About two dozen West Tisbury officials and small business owners besieged a public hearing of the planning board to protest a proposed amendment to the town zoning by-law. After hearing objections to the proposal Monday evening, the planning board voted to withdraw the proposed change and consider other ways to address the problem it was intended to solve.
The presenting problem was described by planning board chairman Murray Frank in vague terms: "We on the planning board have become aware of a number of situations having to do with the use of land by home businesses and home occupations [in residential zones]... and to what extent their existence is an infringement upon the privacy of their neighbors...." In the ensuing discussions, it became clear that the complaints which sparked the amendment were made by neighbors of a landscaping business on Vineyard Meadow Farms Rd., which was generating high truck traffic and noise.
The solution proposed by the planning board was to "require a minimum lot size of three acres for service businesses in [a residential district]." A service business is a business that provides services to the public on or off the premises, such as electricians, plumbers, hair dressers, caterers, landscapers, and on through a long list of examples. Most businesses in West Tisbury, except retail stores and restaurants, could be described as service businesses.
Mr. Frank commented that there was so much controversy generated by the announcement of the proposal, that the members of the board had considered withdrawing it from the public meeting in order "go back to the drawing board before presenting anything to the town."
"We then decided," Mr. Frank said, "better still, let's have a discussion with those who are here and find out what you all think about it." They got an earful.
Bill Haynes called the proposal "ridiculous." Another speaker said that the zoning by-law already provides recourses for neighbors. Enforcement of existing regulations, in his view, would solve the problem.
Whit Manter said he was shocked when he first heard of it. "People need as much opportunity as they can to get by on this Island," he said.

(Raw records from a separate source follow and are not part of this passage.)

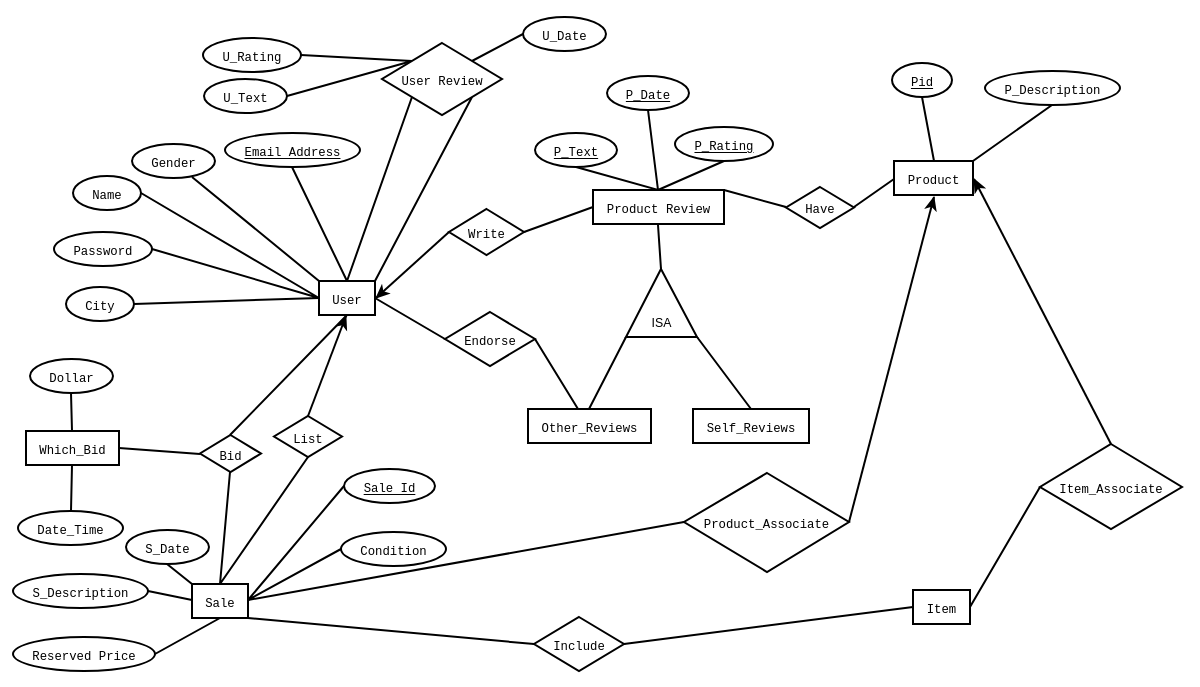
<!DOCTYPE html>
<html lang="en">
<head>
<meta charset="utf-8">
<title>Entity relationship diagram: users, sales and reviews</title>
<style>
:root { --ink: #000; --paper: #fff; --stroke: 2px; }
* { box-sizing: border-box; }
body { margin: 0; background: var(--paper); }
.diagram {
  position: relative; width: 1200px; height: 687px; overflow: hidden;
  background: var(--paper); color: var(--ink);
  font: 12.3px/14px "Liberation Mono", monospace;
}
.connections { position: absolute; inset: 0; stroke: var(--ink); stroke-width: var(--stroke); fill: none; }
.shapes { fill: var(--paper); stroke-miterlimit: 10; }
.arrowhead { fill: var(--ink); stroke: none; }
.node {
  position: absolute; left: calc(var(--x) * 1px); top: calc(var(--y) * 1px);
  width: calc(var(--w) * 1px); height: 36px; padding-top: 5px;
  display: flex; align-items: center; justify-content: center; white-space: nowrap;
}
.entity, .attribute { border: var(--stroke) solid var(--ink); background: var(--paper); }
.attribute { border-radius: 50%; }
.key { text-decoration: underline; text-underline-offset: 2px; }
.subtype { font-family: "Liberation Sans", sans-serif; }
</style>
</head>
<body>
<main class="diagram">
  <svg class="connections" width="1200" height="687" viewBox="0 0 1200 687" aria-hidden="true">
    <defs>
      <marker id="arrow" markerUnits="userSpaceOnUse" markerWidth="16" markerHeight="14" refX="14" refY="6.5" orient="auto">
        <path class="arrowhead" d="M0 0L15 6.5L0 13L4 6.5Z"/>
      </marker>
    </defs>
    <g class="attribute-lines">
      <path d="M301 55L412 61L287 96M523 34L472 61"/>
      <path d="M292 167L347 281M192 177L319 281M141 193L319 298L152 249M134 304L319 298"/>
      <path d="M71 393L72 431M72 465L71 511"/>
      <path d="M167 564L192 584M148 591L192 600M155 654L220 618M344 486L248 600L341 549"/>
      <path d="M648 110L658 190L576 167M658 190L724 161"/>
      <path d="M922 97L934 161M1052 105L973 161"/>
    </g>
    <g class="relationship-lines">
      <path d="M412 97L347 281M472 97L375 281"/>
      <path d="M593 207L524 232M724 190L786 207M854 207L894 179"/>
      <path d="M375 298L445 339M535 339L578 409"/>
      <path d="M658 225L661 269M626 337L589 409M697 337L751 409"/>
      <path d="M119 448L200 454M230 435L347 315M230 472L220 584M308 457L220 584"/>
      <path d="M248 600L684 522M248 618L534 644M624 644L913 607M970 607L1040 487"/>
    </g>
    <g class="directed-lines" marker-end="none">
      <path marker-end="url(#arrow)" d="M449 232L376 298"/>
      <path marker-end="url(#arrow)" d="M308 416L346 316"/>
      <path marker-end="url(#arrow)" d="M849 522L934 197"/>
      <path marker-end="url(#arrow)" d="M1111 444L974 179"/>
    </g>
    <g class="shapes">
      <polygon points="442,43 502,79 442,115 382,79"/>
      <polygon points="486.5,209 524,232 486.5,255 449,232"/>
      <polygon points="820,187 854,207.5 820,228 786,207.5"/>
      <polygon points="490,312 535,339 490,366 445,339"/>
      <polygon points="230.5,435 261,453.5 230.5,472 200,453.5"/>
      <polygon points="308,416 342,436.5 308,457 274,436.5"/>
      <polygon points="767,473 849,522 767,572 684,522"/>
      <polygon points="1111,444 1182,487 1111,529 1040,487"/>
      <polygon points="579,617 624,644 579,671 534,644"/>
      <polygon points="661,269 697,337 626,337"/>
    </g>
  </svg>

  <div class="node entity" style="--x:318;--y:280;--w:58">User</div>
  <div class="node entity" style="--x:592;--y:189;--w:133">Product Review</div>
  <div class="node entity" style="--x:893;--y:160;--w:81">Product</div>
  <div class="node entity" style="--x:527;--y:408;--w:125">Other_Reviews</div>
  <div class="node entity" style="--x:692;--y:408;--w:118">Self_Reviews</div>
  <div class="node entity" style="--x:25;--y:430;--w:95">Which_Bid</div>
  <div class="node entity" style="--x:191;--y:583;--w:58">Sale</div>
  <div class="node entity" style="--x:912;--y:589;--w:59">Item</div>

  <div class="node attribute" style="--x:202;--y:37;--w:100">U_Rating</div>
  <div class="node attribute" style="--x:203;--y:78;--w:85">U_Text</div>
  <div class="node attribute" style="--x:522;--y:16;--w:85">U_Date</div>
  <div class="node attribute key" style="--x:224;--y:132;--w:137">Email Address</div>
  <div class="node attribute" style="--x:131;--y:143;--w:85">Gender</div>
  <div class="node attribute" style="--x:72;--y:175;--w:70">Name</div>
  <div class="node attribute" style="--x:53;--y:231;--w:100">Password</div>
  <div class="node attribute" style="--x:65;--y:286;--w:70">City</div>
  <div class="node attribute" style="--x:29;--y:358;--w:85">Dollar</div>
  <div class="node attribute" style="--x:17;--y:510;--w:107">Date_Time</div>
  <div class="node attribute" style="--x:125;--y:529;--w:85">S_Date</div>
  <div class="node attribute" style="--x:12;--y:573;--w:137">S_Description</div>
  <div class="node attribute" style="--x:12;--y:636;--w:144">Reserved Price</div>
  <div class="node attribute key" style="--x:343;--y:468;--w:93">Sale Id</div>
  <div class="node attribute" style="--x:340;--y:531;--w:107">Condition</div>
  <div class="node attribute key" style="--x:606;--y:75;--w:84">P_Date</div>
  <div class="node attribute key" style="--x:534;--y:132;--w:84">P_Text</div>
  <div class="node attribute key" style="--x:674;--y:126;--w:100">P_Rating</div>
  <div class="node attribute key" style="--x:891;--y:62;--w:62">Pid</div>
  <div class="node attribute" style="--x:984;--y:70;--w:137">P_Description</div>

  <div class="node relationship" style="--x:382;--y:61;--w:120">User Review</div>
  <div class="node relationship" style="--x:449;--y:214;--w:75">Write</div>
  <div class="node relationship" style="--x:786;--y:189;--w:68">Have</div>
  <div class="node relationship" style="--x:445;--y:321;--w:90">Endorse</div>
  <div class="node relationship" style="--x:200;--y:436;--w:61">Bid</div>
  <div class="node relationship" style="--x:274;--y:419;--w:68">List</div>
  <div class="node relationship" style="--x:684;--y:504;--w:165">Product_Associate</div>
  <div class="node relationship" style="--x:1040;--y:469;--w:142">Item_Associate</div>
  <div class="node relationship" style="--x:534;--y:626;--w:90">Include</div>
  <div class="node subtype" style="--x:626;--y:302;--w:71">ISA</div>
</main>
</body>
</html>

Tucker Hubbell called the proposal "highly discriminatory" against the working class, and John Powers pointed out that the master plan for the town allows and encourages small businesses to operate in ways the proposed by-law would prohibit.
Michael Colaneri complained that the proposal would make drastic changes in the town. "The by-law would destroy the fabric of this community ... and hurt all the working-class people of the community."
Others challenged the planning board's research before making the proposal. John Powers, health agent, said that he had received only one complaint against a service business in the past five years, and asked if the planning board had surveyed other town boards to determine the scope of the problem. They had not.
Zoning inspector Ernest Mendenhall asked the board if they had counted how many lots the proposal would affect. They had not.
Mr. Mendenhall estimated that the planning board would be "disenfranchising three-quarters of the lots that people, like these people here, might possibly be able to buy."
The members of the planning board accepted the criticisms of the audience with aplomb, and Eileen Maley eventually moved that the board table the question and seek other solutions to the problem. She called the meeting, "an evening of avoiding unintended consequences."
No one in attendance had suggested that there were no problems with growing businesses in residential parts of town. Perhaps some said, the list of permitted businesses should be revisited. Perhaps the business owner should be required to live on the premises. Nevertheless, the consensus of the meeting, including members of the planning board, was that the proposed solution had been ill-considered. The board will go back to the drawing board.